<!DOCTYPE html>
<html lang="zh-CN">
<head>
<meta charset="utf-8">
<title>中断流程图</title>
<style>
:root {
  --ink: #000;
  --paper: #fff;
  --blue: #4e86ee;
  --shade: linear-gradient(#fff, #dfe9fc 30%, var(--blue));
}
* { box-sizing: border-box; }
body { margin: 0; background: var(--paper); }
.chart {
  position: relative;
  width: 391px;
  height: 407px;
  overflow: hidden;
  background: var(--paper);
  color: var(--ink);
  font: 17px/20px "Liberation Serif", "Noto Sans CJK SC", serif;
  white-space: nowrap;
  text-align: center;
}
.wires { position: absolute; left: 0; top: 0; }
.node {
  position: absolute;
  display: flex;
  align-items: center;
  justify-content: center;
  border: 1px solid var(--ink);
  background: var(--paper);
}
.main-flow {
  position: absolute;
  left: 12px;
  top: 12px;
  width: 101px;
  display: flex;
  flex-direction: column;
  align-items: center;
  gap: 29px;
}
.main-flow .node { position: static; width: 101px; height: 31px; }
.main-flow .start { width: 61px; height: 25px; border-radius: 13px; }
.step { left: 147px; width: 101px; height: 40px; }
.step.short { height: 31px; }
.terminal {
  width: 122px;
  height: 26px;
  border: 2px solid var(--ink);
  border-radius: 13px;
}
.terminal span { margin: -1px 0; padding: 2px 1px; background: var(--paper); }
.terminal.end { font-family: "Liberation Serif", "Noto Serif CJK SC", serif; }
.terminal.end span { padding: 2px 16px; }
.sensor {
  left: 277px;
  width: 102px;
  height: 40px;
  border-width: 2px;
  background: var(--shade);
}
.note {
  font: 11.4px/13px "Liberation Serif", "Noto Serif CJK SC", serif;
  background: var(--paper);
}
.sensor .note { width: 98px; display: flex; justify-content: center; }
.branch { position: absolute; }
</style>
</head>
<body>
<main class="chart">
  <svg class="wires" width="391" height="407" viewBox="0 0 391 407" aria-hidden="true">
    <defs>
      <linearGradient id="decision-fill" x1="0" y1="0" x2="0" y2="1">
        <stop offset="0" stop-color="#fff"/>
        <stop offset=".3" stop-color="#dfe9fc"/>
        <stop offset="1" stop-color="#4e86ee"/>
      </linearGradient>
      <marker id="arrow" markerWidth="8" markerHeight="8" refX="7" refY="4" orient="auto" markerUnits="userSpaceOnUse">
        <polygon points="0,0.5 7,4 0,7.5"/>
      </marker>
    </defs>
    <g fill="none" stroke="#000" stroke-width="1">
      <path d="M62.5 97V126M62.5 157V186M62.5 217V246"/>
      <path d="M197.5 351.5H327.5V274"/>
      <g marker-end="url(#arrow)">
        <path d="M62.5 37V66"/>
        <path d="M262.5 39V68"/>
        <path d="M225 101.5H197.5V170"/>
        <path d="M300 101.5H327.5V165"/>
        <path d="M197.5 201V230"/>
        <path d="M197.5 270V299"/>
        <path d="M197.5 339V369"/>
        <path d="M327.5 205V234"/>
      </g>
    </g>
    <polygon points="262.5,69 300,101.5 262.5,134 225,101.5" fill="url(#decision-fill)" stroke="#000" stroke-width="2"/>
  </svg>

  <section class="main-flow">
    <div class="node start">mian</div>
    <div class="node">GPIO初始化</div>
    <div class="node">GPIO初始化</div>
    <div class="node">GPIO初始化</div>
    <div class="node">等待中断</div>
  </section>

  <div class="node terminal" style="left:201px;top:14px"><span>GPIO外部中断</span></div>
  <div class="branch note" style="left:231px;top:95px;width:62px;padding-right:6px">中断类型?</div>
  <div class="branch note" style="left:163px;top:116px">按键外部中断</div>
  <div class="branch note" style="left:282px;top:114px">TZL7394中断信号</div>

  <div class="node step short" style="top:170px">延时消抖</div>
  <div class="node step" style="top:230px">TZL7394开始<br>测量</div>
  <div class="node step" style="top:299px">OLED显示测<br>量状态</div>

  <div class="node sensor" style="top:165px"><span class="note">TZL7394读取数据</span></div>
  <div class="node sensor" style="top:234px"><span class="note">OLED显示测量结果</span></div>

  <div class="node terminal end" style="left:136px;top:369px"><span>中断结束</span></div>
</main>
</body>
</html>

+ + + + +

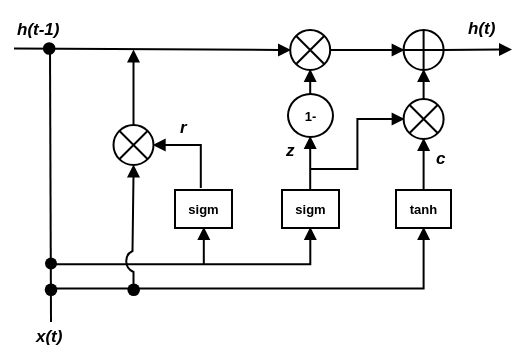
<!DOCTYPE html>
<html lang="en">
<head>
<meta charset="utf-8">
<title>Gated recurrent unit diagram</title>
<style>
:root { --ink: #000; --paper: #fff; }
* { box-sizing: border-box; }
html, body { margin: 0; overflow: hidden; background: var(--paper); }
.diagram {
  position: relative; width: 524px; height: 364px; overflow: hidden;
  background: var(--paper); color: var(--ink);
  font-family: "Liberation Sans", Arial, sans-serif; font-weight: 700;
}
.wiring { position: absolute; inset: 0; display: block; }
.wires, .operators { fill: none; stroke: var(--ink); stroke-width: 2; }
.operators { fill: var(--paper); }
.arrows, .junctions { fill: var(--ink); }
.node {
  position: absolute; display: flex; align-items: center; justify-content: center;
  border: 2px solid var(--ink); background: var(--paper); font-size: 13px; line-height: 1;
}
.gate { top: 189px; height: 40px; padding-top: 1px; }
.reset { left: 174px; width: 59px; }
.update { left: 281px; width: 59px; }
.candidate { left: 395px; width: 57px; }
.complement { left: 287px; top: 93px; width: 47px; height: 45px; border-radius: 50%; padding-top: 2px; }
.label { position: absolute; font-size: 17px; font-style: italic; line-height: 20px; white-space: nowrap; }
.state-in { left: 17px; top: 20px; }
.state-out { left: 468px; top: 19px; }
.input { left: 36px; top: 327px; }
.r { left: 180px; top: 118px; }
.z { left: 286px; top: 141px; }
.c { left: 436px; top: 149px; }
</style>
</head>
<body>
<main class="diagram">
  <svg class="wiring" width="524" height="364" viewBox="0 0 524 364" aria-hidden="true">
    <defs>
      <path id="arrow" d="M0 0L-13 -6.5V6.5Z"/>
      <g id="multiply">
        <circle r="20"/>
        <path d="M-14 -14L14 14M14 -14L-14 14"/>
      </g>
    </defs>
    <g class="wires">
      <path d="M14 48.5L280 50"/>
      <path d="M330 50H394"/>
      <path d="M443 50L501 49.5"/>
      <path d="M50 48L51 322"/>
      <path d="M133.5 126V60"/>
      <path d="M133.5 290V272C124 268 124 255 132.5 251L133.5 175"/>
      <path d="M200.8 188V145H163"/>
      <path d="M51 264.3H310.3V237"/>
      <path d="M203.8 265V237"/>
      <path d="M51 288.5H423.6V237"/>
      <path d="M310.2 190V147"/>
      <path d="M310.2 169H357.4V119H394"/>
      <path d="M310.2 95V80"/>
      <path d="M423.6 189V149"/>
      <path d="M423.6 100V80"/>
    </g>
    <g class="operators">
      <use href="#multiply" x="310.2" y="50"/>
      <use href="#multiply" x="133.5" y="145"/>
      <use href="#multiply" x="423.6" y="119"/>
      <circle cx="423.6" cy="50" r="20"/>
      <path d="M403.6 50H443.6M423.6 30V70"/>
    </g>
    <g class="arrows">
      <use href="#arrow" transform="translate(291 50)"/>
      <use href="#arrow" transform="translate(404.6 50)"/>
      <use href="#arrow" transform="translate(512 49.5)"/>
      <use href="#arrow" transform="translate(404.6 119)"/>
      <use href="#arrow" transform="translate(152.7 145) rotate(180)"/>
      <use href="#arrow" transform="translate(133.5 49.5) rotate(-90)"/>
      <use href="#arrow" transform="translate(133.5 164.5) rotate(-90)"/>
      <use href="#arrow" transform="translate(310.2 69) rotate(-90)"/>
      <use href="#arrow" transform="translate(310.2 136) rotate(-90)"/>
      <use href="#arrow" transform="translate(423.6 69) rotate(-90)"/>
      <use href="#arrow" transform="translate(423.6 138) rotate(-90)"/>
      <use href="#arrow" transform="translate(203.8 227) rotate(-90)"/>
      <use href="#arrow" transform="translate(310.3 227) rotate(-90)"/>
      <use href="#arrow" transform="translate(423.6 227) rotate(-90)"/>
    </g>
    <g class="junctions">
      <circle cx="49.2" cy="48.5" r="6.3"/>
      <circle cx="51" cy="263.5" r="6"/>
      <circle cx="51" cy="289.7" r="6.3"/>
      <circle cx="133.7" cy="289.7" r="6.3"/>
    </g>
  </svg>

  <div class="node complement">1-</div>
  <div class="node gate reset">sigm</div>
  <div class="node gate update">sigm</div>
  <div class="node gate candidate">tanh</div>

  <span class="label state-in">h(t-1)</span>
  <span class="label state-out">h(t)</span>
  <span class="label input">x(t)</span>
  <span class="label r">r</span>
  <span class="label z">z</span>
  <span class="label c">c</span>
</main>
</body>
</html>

+ + + + +

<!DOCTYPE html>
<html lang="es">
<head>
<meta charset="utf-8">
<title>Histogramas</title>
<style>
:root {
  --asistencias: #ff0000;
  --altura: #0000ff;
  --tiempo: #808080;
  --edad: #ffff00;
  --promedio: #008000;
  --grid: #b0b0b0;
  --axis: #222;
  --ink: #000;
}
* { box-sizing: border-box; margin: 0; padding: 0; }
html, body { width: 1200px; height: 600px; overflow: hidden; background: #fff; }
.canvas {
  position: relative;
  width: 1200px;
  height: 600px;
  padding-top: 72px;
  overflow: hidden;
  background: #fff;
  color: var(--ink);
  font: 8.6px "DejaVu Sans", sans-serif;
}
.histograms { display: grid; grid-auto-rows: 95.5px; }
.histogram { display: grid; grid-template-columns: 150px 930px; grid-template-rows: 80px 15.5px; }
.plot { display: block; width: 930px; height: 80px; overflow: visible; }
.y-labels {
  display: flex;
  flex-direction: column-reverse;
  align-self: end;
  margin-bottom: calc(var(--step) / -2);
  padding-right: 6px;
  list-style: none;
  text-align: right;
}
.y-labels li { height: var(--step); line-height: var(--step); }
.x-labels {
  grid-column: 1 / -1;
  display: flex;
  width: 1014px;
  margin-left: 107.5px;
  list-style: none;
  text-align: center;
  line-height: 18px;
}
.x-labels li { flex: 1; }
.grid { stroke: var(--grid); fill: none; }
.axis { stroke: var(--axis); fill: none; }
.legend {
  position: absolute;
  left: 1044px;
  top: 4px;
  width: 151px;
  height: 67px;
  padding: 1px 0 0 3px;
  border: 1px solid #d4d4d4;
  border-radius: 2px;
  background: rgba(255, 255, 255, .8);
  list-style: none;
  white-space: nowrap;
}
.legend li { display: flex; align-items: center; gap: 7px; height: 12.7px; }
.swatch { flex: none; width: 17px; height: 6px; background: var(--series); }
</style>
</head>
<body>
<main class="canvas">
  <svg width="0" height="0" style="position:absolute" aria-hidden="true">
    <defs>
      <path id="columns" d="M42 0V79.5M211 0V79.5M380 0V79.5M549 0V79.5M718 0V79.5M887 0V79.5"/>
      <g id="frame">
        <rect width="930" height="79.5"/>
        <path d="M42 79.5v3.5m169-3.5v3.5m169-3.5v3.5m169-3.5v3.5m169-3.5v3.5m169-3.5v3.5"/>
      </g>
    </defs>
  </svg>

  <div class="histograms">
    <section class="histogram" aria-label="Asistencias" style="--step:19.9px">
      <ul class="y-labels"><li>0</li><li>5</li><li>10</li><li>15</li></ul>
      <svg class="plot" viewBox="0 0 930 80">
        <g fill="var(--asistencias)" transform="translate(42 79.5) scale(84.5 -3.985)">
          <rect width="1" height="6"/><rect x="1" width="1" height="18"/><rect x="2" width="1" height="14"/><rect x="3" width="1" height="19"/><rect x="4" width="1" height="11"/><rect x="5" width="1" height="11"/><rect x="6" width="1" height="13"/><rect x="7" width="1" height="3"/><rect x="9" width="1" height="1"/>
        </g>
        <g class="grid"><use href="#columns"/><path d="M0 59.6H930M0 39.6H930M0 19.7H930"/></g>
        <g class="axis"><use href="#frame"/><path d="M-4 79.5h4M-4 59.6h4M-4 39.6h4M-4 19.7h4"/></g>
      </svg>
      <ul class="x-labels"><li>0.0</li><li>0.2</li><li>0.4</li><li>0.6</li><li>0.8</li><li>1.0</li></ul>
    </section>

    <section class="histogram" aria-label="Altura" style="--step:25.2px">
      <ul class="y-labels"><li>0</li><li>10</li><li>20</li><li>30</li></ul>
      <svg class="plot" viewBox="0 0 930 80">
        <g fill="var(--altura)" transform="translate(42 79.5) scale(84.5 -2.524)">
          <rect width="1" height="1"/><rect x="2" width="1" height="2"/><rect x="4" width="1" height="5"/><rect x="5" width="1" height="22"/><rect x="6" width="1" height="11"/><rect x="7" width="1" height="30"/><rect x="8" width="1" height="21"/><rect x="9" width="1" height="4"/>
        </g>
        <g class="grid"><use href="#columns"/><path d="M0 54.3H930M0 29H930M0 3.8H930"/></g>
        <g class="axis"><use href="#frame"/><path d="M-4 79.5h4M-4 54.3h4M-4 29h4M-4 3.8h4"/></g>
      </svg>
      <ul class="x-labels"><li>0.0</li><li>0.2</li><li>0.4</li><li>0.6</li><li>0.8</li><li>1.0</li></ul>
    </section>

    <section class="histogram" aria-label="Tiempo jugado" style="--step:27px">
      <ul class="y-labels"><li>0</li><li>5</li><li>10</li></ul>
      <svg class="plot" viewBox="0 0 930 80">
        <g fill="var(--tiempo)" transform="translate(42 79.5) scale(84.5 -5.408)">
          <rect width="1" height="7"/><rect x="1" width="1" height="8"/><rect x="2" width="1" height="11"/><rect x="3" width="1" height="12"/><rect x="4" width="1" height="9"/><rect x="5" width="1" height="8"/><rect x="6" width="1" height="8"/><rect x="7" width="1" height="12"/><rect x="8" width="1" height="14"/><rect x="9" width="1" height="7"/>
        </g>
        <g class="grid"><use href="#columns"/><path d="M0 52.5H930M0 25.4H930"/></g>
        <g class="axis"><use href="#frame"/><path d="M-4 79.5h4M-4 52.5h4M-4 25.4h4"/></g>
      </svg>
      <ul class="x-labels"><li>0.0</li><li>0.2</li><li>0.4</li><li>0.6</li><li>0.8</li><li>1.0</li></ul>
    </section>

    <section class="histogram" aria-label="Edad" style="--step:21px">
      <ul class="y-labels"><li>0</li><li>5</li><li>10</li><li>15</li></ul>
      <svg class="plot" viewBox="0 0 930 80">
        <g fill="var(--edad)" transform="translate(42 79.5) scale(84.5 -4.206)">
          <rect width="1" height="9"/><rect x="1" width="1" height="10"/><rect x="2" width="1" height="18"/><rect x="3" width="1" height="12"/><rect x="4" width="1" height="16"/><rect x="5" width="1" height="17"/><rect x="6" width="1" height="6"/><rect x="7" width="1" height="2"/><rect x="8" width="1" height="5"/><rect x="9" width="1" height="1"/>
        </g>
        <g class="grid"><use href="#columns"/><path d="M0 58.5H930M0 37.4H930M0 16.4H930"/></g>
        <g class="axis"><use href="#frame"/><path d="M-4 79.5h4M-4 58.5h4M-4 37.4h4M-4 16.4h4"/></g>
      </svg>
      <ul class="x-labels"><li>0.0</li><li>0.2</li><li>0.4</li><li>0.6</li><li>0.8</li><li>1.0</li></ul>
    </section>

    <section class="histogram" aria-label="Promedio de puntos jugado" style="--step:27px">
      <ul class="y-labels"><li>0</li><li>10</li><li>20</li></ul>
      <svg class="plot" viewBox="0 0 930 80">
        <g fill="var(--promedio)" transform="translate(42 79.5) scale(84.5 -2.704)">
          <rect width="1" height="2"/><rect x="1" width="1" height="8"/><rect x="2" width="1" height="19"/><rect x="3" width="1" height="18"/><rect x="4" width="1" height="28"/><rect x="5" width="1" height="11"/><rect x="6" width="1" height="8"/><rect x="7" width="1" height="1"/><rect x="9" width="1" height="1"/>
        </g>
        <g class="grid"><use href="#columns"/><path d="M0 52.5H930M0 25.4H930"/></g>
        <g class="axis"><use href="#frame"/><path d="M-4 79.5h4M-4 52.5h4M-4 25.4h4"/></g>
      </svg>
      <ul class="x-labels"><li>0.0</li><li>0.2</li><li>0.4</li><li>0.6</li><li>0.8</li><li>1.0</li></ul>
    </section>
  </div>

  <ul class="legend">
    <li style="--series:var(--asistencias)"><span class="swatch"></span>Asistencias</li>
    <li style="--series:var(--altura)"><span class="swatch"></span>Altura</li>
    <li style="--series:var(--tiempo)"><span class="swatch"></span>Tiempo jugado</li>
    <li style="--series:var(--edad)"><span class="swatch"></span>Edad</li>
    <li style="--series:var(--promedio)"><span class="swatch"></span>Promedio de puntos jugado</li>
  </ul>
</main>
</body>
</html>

+ + + + +

**Aim of the task:** Determine the count of lines that include the word "center" in the listing, and state nothing but that count.

**Your response:** 8